We're used to buy most things we want when we want. To boot, every item in our basket has to look good. It's not exactly ecological behavior. But a growing sustainable consumption trend is raising awareness.
Worldwide, billions of tons of food ends up in trash cans and rubbish dumps each year. It's either tossed aside by us consumers or the supermarkets where we shop. But much of what is thrown away is still edible. The food piles up in dumpsters because it could not be sold quickly enough and had to make way for follow-up supplies waiting to fill store shelves. Sometimes fruit and vegetables are discarded simply because they don't meet our exacting standards of food beauty. We - supermarkets and customers - have become used to this kind of consumption.

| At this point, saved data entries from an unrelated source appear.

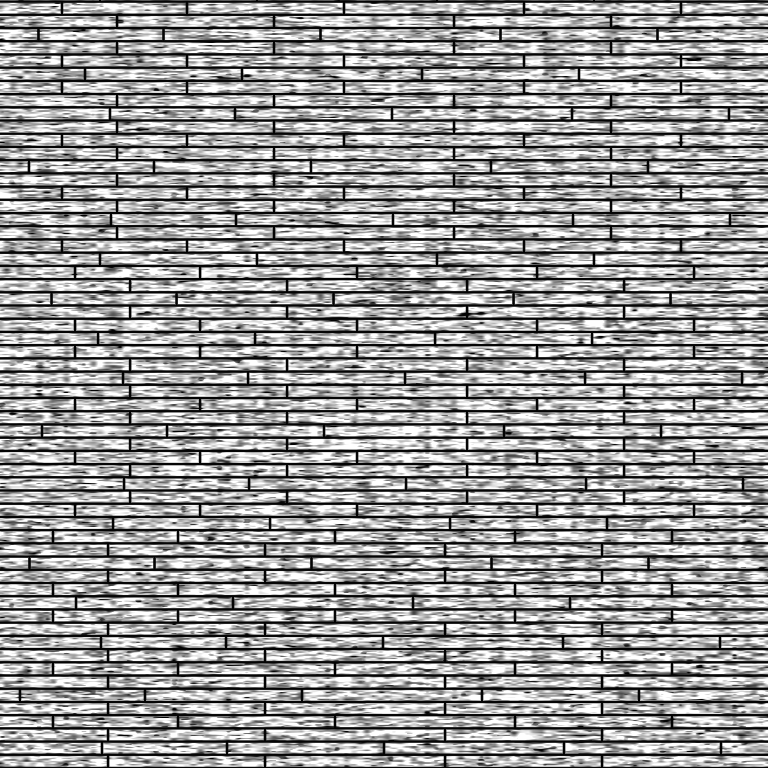
This texture is drawn by a three.js fragment shader. Its source:

```glsl
#define ROWS 58.12
#define CYCLE 20.0
#define SEAM_HALF 0.0016
#define JOINT_HALF 0.0017
#define EDGE 0.0009
#define FINE_GRAIN vec2(115.0, 470.0)
#define LONG_GRAIN vec2(46.0, 390.0)
#define FLECKS vec2(85.0, 430.0)
#define FLECK_DEPTH 0.45
#define INK vec3(0.015)
#define WOOD vec3(1.0)

varying vec2 vUv;

float hash(vec2 p) {
  return fract(sin(dot(p, vec2(127.1, 311.7))) * 43758.5453);
}

float noise(vec2 p) {
  vec2 cell = floor(p);
  vec2 f = fract(p);
  f = f * f * (3.0 - 2.0 * f);
  float low = mix(hash(cell), hash(cell + vec2(1.0, 0.0)), f.x);
  float high = mix(hash(cell + vec2(0.0, 1.0)), hash(cell + vec2(1.0, 1.0)), f.x);
  return mix(low, high, f.y);
}

bool isRow(float k, float n) {
  return abs(k - n) < 0.5;
}

// Shift of a course within the repeating cycle of rows
float courseShift(float k) {
  if (isRow(k, 2.0)) return -0.0306;
  if (isRow(k, 5.0)) return -0.1328;
  if (isRow(k, 8.0)) return 0.0625;
  if (isRow(k, 12.0)) return -0.0430;
  if (isRow(k, 16.0)) return 0.0638;
  if (isRow(k, 19.0)) return -0.1133;
  return mod(k, 2.0) > 0.5 ? -0.0911 : 0.0;
}

// First joint of a course, counted from the top
float courseStart(float course) {
  float group = floor(course / CYCLE);
  float base = group < 0.5 ? 0.0807 : (group < 1.5 ? 0.0977 : 0.0690);
  return base + courseShift(mod(course, CYCLE));
}

float jointDistance(float x, float start) {
  float along = x - start;
  float d = start > 0.01 ? abs(along) : 1.0;
  d = min(d, abs(along - 0.1628));
  d = min(d, abs(along - 0.3672));
  d = min(d, abs(along - 0.6016));
  return min(d, abs(along - 0.8060));
}

float stroke(float d, float halfWidth) {
  return 1.0 - smoothstep(halfWidth - EDGE, halfWidth + EDGE, d);
}

// Streaked grain with sparse dark flecks
float grain(vec2 p) {
  float streaks = mix(noise(p * FINE_GRAIN), noise(p * LONG_GRAIN + 37.3), 0.4);
  float flecks = smoothstep(0.72, 0.92, noise(p * FLECKS + 91.7));
  return clamp(0.12 + 1.38 * streaks - FLECK_DEPTH * flecks, 0.0, 1.0);
}

void main() {
  float y = vUv.y * ROWS;
  float course = floor(ROWS) - 1.0 - floor(y);

  // Seams between rows and joints between plank ends
  float seam = stroke(abs(fract(y + 0.5) - 0.5) / ROWS, SEAM_HALF);
  float joint = stroke(jointDistance(vUv.x, courseStart(course)), JOINT_HALF);

  vec3 color = mix(INK, WOOD, grain(vUv));
  color = mix(color, INK, max(seam, joint));
  gl_FragColor = vec4(color, 1.0);
}
```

But in recent years, a number of campaigns have declared war on excessive food waste and mindless consumption in favor of something more sustainable. "Consume with Care" is the motto for this year's World Environment Day, so Global Ideas has collected five such ecological projects, some of which have been running successfully for years.
1.) French supermarkets can no longer throw away produce
Just recently, France banned large supermarkets from throwing away unsold but edible food. Products past their best-before date and bruised fruit are not necessarily unfit for human consumption, the authorities claimed. A lot of food ends up in dumpsters each year in France. Each French person will throw away about 30 kilograms a year, totalling about 20 billion euros worth of food altogether. Compared to some European neighbors, the number is relatively low. More wasteful Germans bin 82 kilograms each annually. Now, French supermarkets will have to donate the surplus to charities.
#DYK: Best-before dates are advisory and food kept after the date is not necessarily harmful but may begin to lose flavor and quality. The term "use by" indicates a food may no longer be safe to eat beyond a specified date.
2.) A new lease of life for old bread: Second Bäck
Vesta Heyn follows a similar approach with her "Second Bäck" store. The Berlin-based company offers "old" bread that is still fine to eat. The bread and baked goods are leftover from the day before and come from a dozen bakeries in the city. Heyn has been running her business for 15 years now, long before sustainability and recycling became fashionable.
3.) Waste foodie
Food destined for the bin can even be turned into haute cuisine without spoiled foodies detecting the difference. The
in the British city of Leeds is a good example. The chefs here also collect goods that would otherwise be dumped, turning them into healthy and nutritious meals for everyone, the project managers say. The project works on a "pay what you can or want" basis.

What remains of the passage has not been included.